Brunner agrees that edible gardens have recently skyrocketed in popularity. “We’ve gotten a huge influx of people who want to do edibles,” she says. “A lot of people are getting wiser toward all the chemicals the farmers have to use, so people want to go organic. Southern California people are very healthy, and we want to grow our own vegetables.” Among the top springtime edible picks? The list, Brunner says, is endless: tomatoes, purple beans, lettuce, radishes, beets, spinach, basil, eggplant, cucumber, squash, artichokes, berries, citrus, avocados and all types of herbs. “People are growing their own herbs, because it’s so nice to grab a handful of thyme and throw it into a stew or basil sandwiches,” she says.
Live in an apartment or have a small patio? No problem! “You don’t have to have a lot of room nowadays to be growing edibles,” Brunner says. She recommends hanging a container on a wall, filling it with soil, and stuffing it with lettuces and strawberries, or using raised beds where you can control your own organic mixture of soil, grow anything you want and switch it around as the seasons change.
Top Tip: “After 25 years of working in this industry, I’ve found the main thing that will cause someone to have a successful garden is if you know how to water,” Brunner says. “A lot of people who come in here say they have a brown thumb and everything they plant dies … that means they don’t know how to water.” Whether you’re planting drought-tolerant or full-color plants, annuals, perennials or citrus, when you finally learn how to water you can grow anything, she says. Her No. 1 watering tip?

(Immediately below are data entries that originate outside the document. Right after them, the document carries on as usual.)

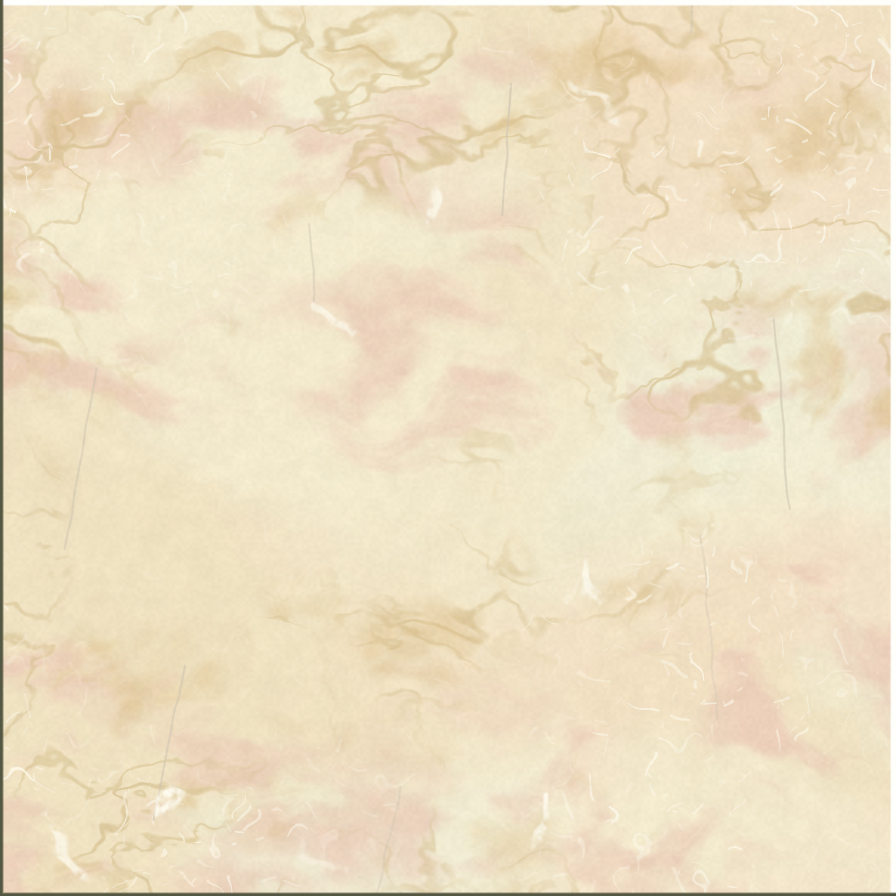
A Shadertoy shader for this texture:

```glsl
// Polished cream marble tile with rosy clouds, ochre veins, white flecks and thin edges.

float hash(vec2 p) {
    vec3 q = fract(vec3(p.xyx) * 0.1031);
    q += dot(q, q.yzx + 33.33);
    return fract((q.x + q.y) * q.z);
}

float noise(vec2 p) {
    vec2 i = floor(p), f = fract(p);
    f = f * f * (3.0 - 2.0 * f);
    return mix(mix(hash(i), hash(i + vec2(1, 0)), f.x),
               mix(hash(i + vec2(0, 1)), hash(i + vec2(1, 1)), f.x), f.y);
}

float fbm(vec2 p) {
    float sum = 0.0, amp = 0.5;
    for (int i = 0; i < 5; i++) {
        sum += amp * noise(p);
        p = mat2(1.6, 1.2, -1.2, 1.6) * p + 17.3;
        amp *= 0.5;
    }
    return sum / 0.97;
}

float segment(vec2 p, vec2 a, vec2 b) {
    vec2 ab = b - a;
    return length(p - a - ab * clamp(dot(p - a, ab) / dot(ab, ab), 0.0, 1.0));
}

// Thin crooked line along the middle level of a noise field
float vein(vec2 p, float width) {
    return 1.0 - smoothstep(0.15 * width, width, abs(fbm(p) - 0.5));
}

// Short ragged strokes, at most one per cell
float flecks(vec2 p, float share, float halfLength, float width) {
    float ink = 0.0;
    vec2 cell = floor(p);
    for (int y = -1; y <= 1; y++)
    for (int x = -1; x <= 1; x++) {
        vec2 id = cell + vec2(x, y);
        vec2 center = id + 0.2 + 0.6 * vec2(hash(id + 3.1), hash(id + 8.7));
        float angle = 6.283 * hash(id + 21.4);
        vec2 reach = halfLength * (0.4 + 0.6 * hash(id + 5.9)) * vec2(cos(angle), sin(angle));
        float d = segment(p, center - reach, center + reach);
        float stroke = 1.0 - smoothstep(0.3 * width, width, d);
        ink = max(ink, stroke * step(hash(id + 40.2), share) * (0.4 + 0.6 * hash(id + 61.0)));
    }
    return ink;
}

// Faint, nearly upright hairline cracks
float hairlines(vec2 uv) {
    float ink = 0.0;
    for (int i = 0; i < 9; i++) {
        vec2 id = vec2(i, 7 * i + 2);
        vec2 start = vec2(hash(id), hash(id + 4.4));
        vec2 run = vec2(0.06 * (hash(id + 9.2) - 0.4), 0.07 + 0.15 * hash(id + 2.6));
        float d = segment(uv + 0.004 * noise(uv * 40.0), start, start + run);
        ink = max(ink, (1.0 - smoothstep(0.0003, 0.0022, d)) * (0.4 + 0.6 * hash(id + 13.0)));
    }
    return ink;
}

void mainImage(out vec4 fragColor, in vec2 fragCoord) {
    vec2 uv = fragCoord / iResolution.xy;
    vec2 warp = vec2(fbm(uv * 5.0 + 3.0), fbm(uv * 5.0 + 41.0)) - 0.5;
    vec2 p = uv + 0.14 * warp;

    // Soft clouds of cream, beige, pale green and rose
    vec3 color = mix(vec3(0.953, 0.920, 0.810), vec3(0.937, 0.885, 0.757),
                     smoothstep(0.36, 0.66, fbm(p * vec2(3.0, 4.0) + 11.0)));
    color = mix(color, vec3(0.938, 0.932, 0.845),
                0.75 * smoothstep(0.48, 0.72, fbm(p * vec2(2.4, 3.2) + 27.0)));
    color = mix(color, vec3(0.955, 0.870, 0.765),
                0.65 * smoothstep(0.5, 0.72, fbm(p * vec2(2.5, 3.5) + 62.0)));
    float roseZone = smoothstep(0.48, 0.66, fbm(p * vec2(3.0, 5.0) + 83.0));
    float rosePatch = smoothstep(0.42, 0.7, fbm(p * vec2(11.0, 18.0) + 5.0));
    color = mix(color, vec3(0.915, 0.785, 0.710), 0.75 * roseZone * rosePatch);

    // Broken ochre veins, with stains where they gather
    float veinZone = smoothstep(0.46, 0.66, fbm(uv * 4.5 + 19.0));
    float veins = max(vein(p * vec2(3.5, 5.0) + 50.0, 0.016),
                      0.8 * vein(p * vec2(7.0, 9.0) + 71.0, 0.022));
    color = mix(color, vec3(0.835, 0.750, 0.560), 0.7 * veins * veinZone);
    float stain = smoothstep(0.57, 0.78, fbm(p * vec2(12.0, 15.0) + 94.0));
    color = mix(color, vec3(0.860, 0.750, 0.550), 0.6 * stain * veinZone);
    color = mix(color, vec3(0.800, 0.765, 0.690), 0.55 * hairlines(uv));

    // White flecks: many small crooked ones and a few large ragged ones
    vec2 crooked = uv + 0.03 * (vec2(noise(uv * 45.0), noise(uv * 45.0 + 30.0)) - 0.5);
    float fleckZone = smoothstep(0.38, 0.64, fbm(uv * 4.0 + 36.0));
    float white = 0.75 * flecks(crooked * 26.0, 0.5, 0.4, 0.065) * (0.15 + 0.85 * fleckZone);
    white = max(white, 0.6 * flecks(crooked * 48.0 + 9.0, 0.4, 0.3, 0.1) * fleckZone);
    float ragged = smoothstep(0.3, 0.6, fbm(uv * 60.0));
    white = max(white, flecks(crooked * 7.0 + 4.0, 0.2, 0.28, 0.065) * ragged);
    color = mix(color, vec3(0.990, 0.980, 0.930), white);

    // Fine mottling and grain
    color += 0.035 * (fbm(uv * 55.0) - 0.5) + 0.022 * (noise(uv * 290.0) - 0.5);

    // White rim at top and right, dark rim at left and bottom
    float soft = 0.0015;
    float pale = max(smoothstep(-soft, soft, uv.x - 0.994), smoothstep(-soft, soft, uv.y - 0.994));
    color = mix(color, vec3(0.995, 0.995, 0.985), pale);
    float dark = 1.0 - smoothstep(-soft, soft, min(uv.x - 0.0035, uv.y - 0.0035));
    color = mix(color, vec3(0.33, 0.34, 0.26), dark);

    fragColor = vec4(clamp(color, 0.0, 1.0), 1.0);
}
```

Every plant needs water just like we need water. “When I’m thirsty, I want to take a deep drink of water,” she says. “Then I’m not going to need more and more, so I’m going to wait until I get thirsty again.” Brunner recommends giving plants a really good deep drink of water and laying off until they need it again. “To get most plants established and strong, they must be watered really well and really deep,” she says. “In the beginning, you have to water until the roots are anchored deeply into the soil, then after six to eight weeks, it is considered drought tolerant and you can lay off the watering.” While most plants require that type of watering, Brunner says you don’t need to water shade and potted plants as much because they tend to stay a bit wetter, while container planters need more water than plants in the ground. “Watering is huge,” she says. “If I could take everybody aside and show them how to water, I think everybody would have a successful garden.” It’s also a good idea to put about a three-inch layer of organic mulch on top of everything, which will help hold in a lot of the water, she adds.
Seeking Help? Both Roger’s Gardens and Sherman Library & Gardens offer an array of educational programming for free or for a nominal charge. Some upcoming topic highlights at Sherman’s Wednesday gardener series include “Staghorn Ferns” April 2 and “Succulent Bowls” May 14, while the free weekend gardener series covers herb and vegetable container gardening March 8, begonias June 21 and fragrance in your garden July 19.
Roger’s Gardens offers weekly educational workshops and lectures (as well as online how-to videos and blogs) that cover everything from edible gardens to landscaping with foliage plants to hardy flowering shrubs and much more.
If you bring a picture of your garden into Roger’s Gardens, the experts there will even and help you plan your garden on paper and walk around with you to help pick out the right plant for the right spot.
For more information, visit www.slgardens.org/classes-events and rogersgardens.com/seminars-events/seminars-events-schedule.
Photo Credit: Roger’s Gardens